TASK: Look through the lines below, find those with the word "fillStyle", and copy them.

PROVIDED MATERIAL:
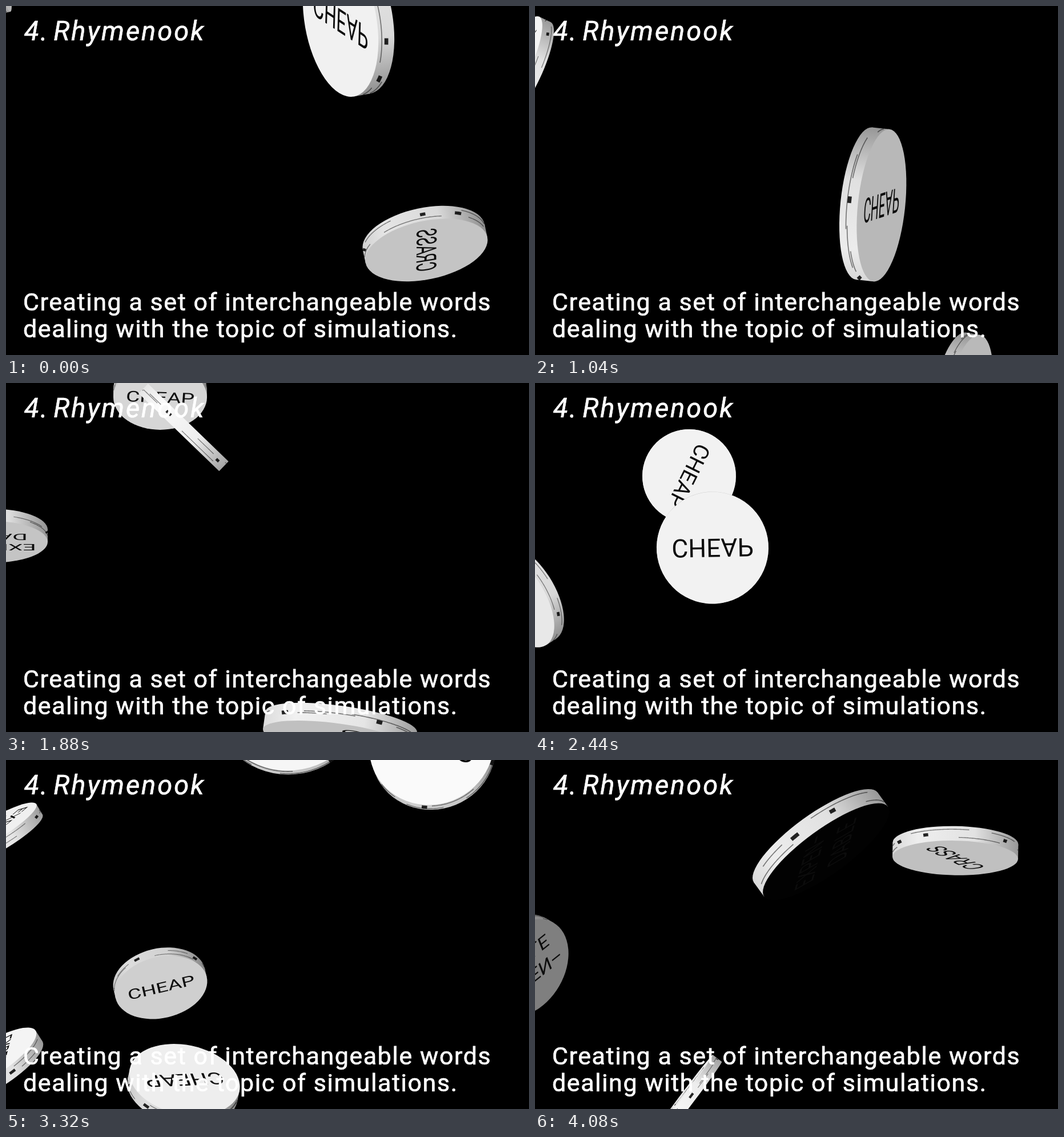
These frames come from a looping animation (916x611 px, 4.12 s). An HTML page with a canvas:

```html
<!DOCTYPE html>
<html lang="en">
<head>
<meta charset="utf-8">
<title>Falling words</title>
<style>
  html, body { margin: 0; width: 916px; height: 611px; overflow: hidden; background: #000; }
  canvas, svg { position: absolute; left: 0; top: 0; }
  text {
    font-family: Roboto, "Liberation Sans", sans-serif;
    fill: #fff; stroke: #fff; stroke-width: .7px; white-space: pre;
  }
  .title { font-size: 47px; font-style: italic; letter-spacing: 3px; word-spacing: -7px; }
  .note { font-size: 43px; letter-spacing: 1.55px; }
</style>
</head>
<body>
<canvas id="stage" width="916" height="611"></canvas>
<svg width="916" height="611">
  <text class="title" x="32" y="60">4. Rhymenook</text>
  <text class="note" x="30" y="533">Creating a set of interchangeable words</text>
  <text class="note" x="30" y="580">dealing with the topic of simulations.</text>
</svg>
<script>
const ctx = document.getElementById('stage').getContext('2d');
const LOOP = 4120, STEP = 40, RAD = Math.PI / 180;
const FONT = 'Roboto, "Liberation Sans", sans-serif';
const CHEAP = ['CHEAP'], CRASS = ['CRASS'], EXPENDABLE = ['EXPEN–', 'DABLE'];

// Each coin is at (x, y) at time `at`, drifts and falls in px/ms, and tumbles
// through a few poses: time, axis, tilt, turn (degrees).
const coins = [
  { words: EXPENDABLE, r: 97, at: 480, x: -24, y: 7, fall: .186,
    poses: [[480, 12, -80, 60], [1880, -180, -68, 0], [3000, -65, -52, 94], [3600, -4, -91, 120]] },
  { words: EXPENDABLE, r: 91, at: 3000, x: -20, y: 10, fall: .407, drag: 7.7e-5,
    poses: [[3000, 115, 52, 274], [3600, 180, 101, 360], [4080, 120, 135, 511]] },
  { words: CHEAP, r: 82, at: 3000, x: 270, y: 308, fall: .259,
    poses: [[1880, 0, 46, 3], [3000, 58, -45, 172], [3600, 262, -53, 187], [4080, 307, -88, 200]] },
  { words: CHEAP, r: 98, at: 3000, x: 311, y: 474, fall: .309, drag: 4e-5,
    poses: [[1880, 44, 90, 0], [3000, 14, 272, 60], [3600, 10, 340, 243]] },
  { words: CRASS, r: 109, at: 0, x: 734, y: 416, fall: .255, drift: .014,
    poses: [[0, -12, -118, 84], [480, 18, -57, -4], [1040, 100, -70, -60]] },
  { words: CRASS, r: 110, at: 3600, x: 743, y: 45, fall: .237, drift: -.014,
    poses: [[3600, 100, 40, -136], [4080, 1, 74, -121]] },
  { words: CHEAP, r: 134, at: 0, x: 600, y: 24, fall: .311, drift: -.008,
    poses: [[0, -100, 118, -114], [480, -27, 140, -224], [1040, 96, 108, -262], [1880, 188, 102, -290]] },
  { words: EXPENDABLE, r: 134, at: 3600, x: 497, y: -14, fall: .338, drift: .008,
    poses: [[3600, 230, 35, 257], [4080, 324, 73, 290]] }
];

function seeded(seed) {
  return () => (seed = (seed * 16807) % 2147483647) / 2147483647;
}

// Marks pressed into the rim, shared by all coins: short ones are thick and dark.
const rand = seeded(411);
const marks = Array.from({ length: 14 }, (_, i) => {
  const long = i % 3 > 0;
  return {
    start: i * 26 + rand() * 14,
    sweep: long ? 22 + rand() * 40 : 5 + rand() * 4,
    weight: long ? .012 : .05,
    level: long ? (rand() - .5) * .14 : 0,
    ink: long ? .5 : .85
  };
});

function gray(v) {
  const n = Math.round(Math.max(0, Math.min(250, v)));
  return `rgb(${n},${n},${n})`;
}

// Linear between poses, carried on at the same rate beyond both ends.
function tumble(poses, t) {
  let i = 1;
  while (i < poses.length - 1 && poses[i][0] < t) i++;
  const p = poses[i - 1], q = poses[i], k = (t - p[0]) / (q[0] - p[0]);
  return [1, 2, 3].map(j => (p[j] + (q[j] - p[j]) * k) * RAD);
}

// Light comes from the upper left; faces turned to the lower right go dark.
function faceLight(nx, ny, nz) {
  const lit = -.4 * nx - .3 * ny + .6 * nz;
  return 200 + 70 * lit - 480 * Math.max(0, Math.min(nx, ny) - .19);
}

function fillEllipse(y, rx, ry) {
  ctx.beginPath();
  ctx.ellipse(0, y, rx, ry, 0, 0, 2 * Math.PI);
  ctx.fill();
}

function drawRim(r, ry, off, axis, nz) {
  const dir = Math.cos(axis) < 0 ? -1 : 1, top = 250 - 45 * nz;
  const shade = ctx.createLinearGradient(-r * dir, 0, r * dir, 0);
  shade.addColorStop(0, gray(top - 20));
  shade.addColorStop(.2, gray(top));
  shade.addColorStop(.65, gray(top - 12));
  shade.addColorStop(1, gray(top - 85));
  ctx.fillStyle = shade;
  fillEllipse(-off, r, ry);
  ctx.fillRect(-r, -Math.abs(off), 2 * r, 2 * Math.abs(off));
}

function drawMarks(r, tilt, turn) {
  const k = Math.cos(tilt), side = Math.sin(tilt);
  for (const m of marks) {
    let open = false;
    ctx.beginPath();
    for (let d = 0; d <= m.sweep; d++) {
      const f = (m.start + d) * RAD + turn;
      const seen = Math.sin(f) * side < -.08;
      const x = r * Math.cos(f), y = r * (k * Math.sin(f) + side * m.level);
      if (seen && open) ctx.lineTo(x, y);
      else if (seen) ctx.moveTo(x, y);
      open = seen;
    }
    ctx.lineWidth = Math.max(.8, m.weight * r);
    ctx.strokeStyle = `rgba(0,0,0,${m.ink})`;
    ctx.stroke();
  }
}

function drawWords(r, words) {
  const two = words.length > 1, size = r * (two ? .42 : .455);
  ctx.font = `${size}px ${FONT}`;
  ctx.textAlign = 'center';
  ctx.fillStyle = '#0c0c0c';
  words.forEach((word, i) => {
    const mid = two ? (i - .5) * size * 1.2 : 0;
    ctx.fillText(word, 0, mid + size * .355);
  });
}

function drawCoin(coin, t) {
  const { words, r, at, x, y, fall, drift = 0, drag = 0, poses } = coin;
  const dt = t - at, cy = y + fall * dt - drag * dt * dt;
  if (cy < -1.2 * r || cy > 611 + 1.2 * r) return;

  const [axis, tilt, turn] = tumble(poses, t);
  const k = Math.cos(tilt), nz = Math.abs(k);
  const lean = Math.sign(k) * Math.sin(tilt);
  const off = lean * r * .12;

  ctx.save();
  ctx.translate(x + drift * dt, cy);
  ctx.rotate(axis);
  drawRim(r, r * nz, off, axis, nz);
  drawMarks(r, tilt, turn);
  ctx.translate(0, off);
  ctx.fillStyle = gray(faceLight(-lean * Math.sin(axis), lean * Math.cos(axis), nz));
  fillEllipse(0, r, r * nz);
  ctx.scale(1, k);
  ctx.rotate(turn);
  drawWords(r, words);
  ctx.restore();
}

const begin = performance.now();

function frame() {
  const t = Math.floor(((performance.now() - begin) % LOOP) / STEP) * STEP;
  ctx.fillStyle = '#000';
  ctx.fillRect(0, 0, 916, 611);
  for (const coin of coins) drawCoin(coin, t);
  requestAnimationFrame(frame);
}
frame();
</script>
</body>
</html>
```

--

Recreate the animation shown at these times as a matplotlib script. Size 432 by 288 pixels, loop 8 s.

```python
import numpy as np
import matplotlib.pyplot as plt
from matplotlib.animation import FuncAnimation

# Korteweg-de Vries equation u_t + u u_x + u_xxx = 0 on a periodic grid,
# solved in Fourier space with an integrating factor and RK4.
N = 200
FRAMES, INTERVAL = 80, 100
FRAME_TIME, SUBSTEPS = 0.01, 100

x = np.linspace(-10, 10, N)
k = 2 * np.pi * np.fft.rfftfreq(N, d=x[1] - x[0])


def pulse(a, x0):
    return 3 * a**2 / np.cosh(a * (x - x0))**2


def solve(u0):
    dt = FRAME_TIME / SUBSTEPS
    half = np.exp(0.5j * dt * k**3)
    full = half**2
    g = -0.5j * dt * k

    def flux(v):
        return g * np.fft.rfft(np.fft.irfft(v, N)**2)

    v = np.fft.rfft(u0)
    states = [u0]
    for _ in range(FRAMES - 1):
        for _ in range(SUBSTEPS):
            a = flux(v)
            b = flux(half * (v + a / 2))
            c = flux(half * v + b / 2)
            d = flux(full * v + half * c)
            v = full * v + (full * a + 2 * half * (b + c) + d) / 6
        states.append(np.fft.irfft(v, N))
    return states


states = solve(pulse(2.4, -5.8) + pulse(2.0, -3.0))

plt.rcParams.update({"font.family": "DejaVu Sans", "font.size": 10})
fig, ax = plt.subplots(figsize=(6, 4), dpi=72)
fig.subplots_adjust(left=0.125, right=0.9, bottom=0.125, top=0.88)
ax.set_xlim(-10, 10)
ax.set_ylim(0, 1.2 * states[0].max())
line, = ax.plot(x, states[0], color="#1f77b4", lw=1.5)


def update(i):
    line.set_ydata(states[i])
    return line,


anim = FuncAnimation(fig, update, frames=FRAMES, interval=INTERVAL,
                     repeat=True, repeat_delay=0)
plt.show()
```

---

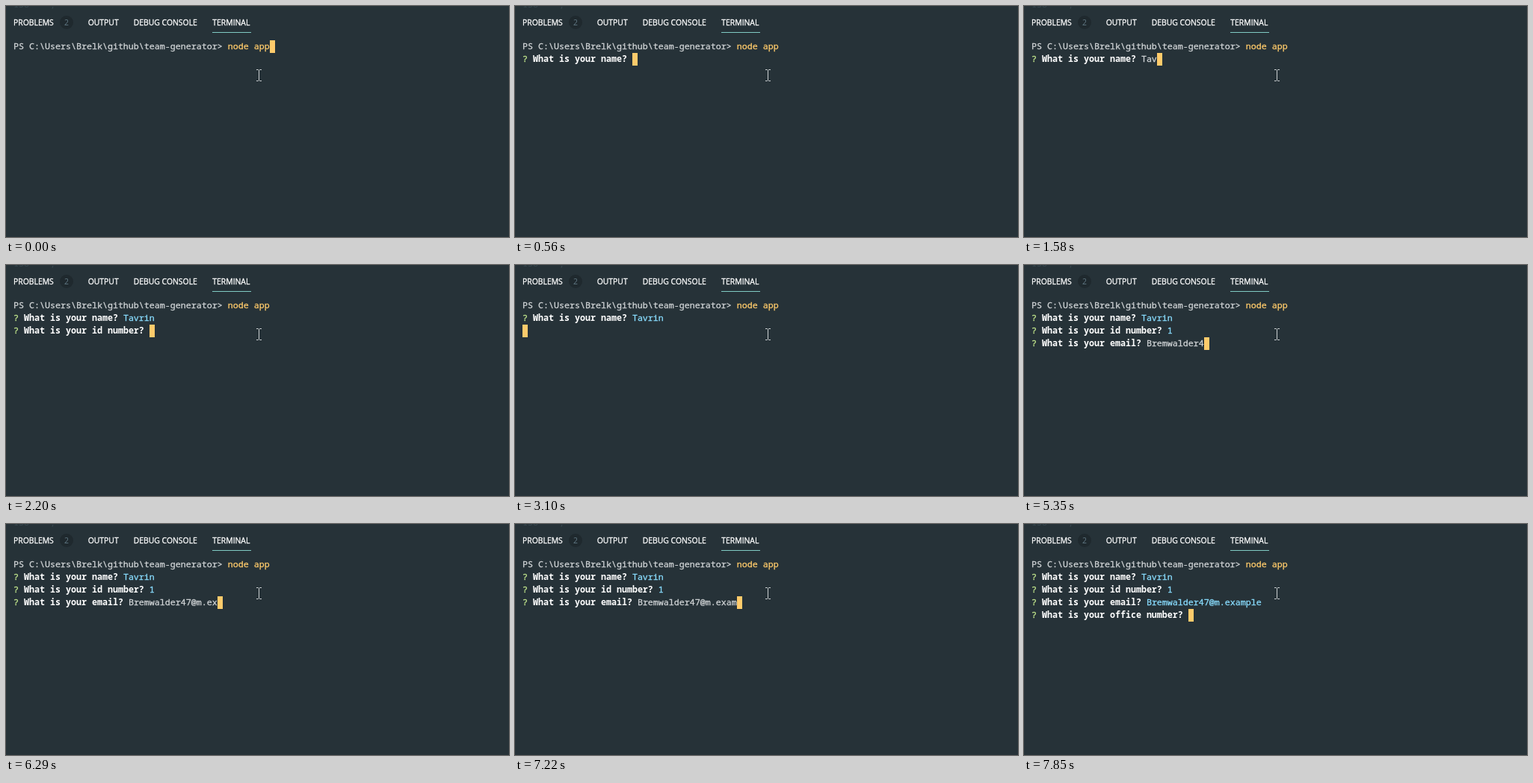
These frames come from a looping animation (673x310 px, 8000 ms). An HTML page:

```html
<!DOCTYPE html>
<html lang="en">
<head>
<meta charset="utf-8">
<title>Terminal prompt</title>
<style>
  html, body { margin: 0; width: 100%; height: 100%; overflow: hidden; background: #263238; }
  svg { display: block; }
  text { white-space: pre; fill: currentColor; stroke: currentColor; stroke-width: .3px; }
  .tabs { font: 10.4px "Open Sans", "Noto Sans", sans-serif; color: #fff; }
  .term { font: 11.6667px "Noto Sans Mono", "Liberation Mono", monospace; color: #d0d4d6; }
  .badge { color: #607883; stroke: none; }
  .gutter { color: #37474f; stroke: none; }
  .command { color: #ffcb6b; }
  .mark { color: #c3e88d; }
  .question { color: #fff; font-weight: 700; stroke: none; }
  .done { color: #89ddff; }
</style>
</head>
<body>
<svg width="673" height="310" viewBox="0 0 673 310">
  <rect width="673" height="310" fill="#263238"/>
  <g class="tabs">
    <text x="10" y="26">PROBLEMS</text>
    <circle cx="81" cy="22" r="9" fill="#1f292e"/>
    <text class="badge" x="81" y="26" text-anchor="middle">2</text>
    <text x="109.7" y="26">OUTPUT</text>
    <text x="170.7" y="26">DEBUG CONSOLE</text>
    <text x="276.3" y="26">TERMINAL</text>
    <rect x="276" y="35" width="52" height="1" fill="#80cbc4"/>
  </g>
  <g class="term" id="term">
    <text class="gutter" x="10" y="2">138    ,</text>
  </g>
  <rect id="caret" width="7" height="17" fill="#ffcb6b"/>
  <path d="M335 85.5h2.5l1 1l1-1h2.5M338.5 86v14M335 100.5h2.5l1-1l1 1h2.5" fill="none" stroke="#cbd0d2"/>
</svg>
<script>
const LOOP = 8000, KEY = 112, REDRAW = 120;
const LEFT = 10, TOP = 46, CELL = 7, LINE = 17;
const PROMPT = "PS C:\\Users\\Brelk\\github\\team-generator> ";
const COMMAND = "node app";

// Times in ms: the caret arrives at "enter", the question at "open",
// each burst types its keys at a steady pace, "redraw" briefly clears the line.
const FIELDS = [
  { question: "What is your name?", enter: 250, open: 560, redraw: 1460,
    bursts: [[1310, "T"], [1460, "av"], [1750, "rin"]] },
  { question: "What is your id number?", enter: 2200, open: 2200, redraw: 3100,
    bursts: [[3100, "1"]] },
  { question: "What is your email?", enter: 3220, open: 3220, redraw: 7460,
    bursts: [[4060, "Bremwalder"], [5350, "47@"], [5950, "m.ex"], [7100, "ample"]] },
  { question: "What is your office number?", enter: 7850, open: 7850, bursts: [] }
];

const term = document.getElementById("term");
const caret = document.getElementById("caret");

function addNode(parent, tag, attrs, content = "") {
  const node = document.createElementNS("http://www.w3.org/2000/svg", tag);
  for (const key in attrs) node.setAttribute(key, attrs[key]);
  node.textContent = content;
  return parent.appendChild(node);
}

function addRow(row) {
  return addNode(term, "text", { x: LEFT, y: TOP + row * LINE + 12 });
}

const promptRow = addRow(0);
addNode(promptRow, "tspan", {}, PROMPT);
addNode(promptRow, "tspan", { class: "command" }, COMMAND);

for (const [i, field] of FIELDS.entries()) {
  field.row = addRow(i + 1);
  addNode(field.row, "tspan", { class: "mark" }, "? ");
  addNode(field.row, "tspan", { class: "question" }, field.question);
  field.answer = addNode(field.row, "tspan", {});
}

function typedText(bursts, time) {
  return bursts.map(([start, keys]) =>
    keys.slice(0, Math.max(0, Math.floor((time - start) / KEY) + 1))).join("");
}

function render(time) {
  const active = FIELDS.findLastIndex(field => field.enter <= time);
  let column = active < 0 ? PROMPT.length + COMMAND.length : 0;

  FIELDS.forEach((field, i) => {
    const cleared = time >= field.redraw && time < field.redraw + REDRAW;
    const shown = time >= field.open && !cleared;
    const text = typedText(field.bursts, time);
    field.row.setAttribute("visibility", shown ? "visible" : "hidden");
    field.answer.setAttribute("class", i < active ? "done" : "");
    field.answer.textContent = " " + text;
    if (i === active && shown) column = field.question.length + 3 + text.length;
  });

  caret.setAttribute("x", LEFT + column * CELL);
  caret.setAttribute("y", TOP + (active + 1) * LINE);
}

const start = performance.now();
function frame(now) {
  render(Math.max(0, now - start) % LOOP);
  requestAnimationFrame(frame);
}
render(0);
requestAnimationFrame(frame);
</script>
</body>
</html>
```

ANSWER FOR THIS EXERCISE:
  ctx.fillStyle = shade;
  ctx.fillStyle = '#0c0c0c';
  ctx.fillStyle = gray(faceLight(-lean * Math.sin(axis), lean * Math.cos(axis), nz));
  ctx.fillStyle = '#000';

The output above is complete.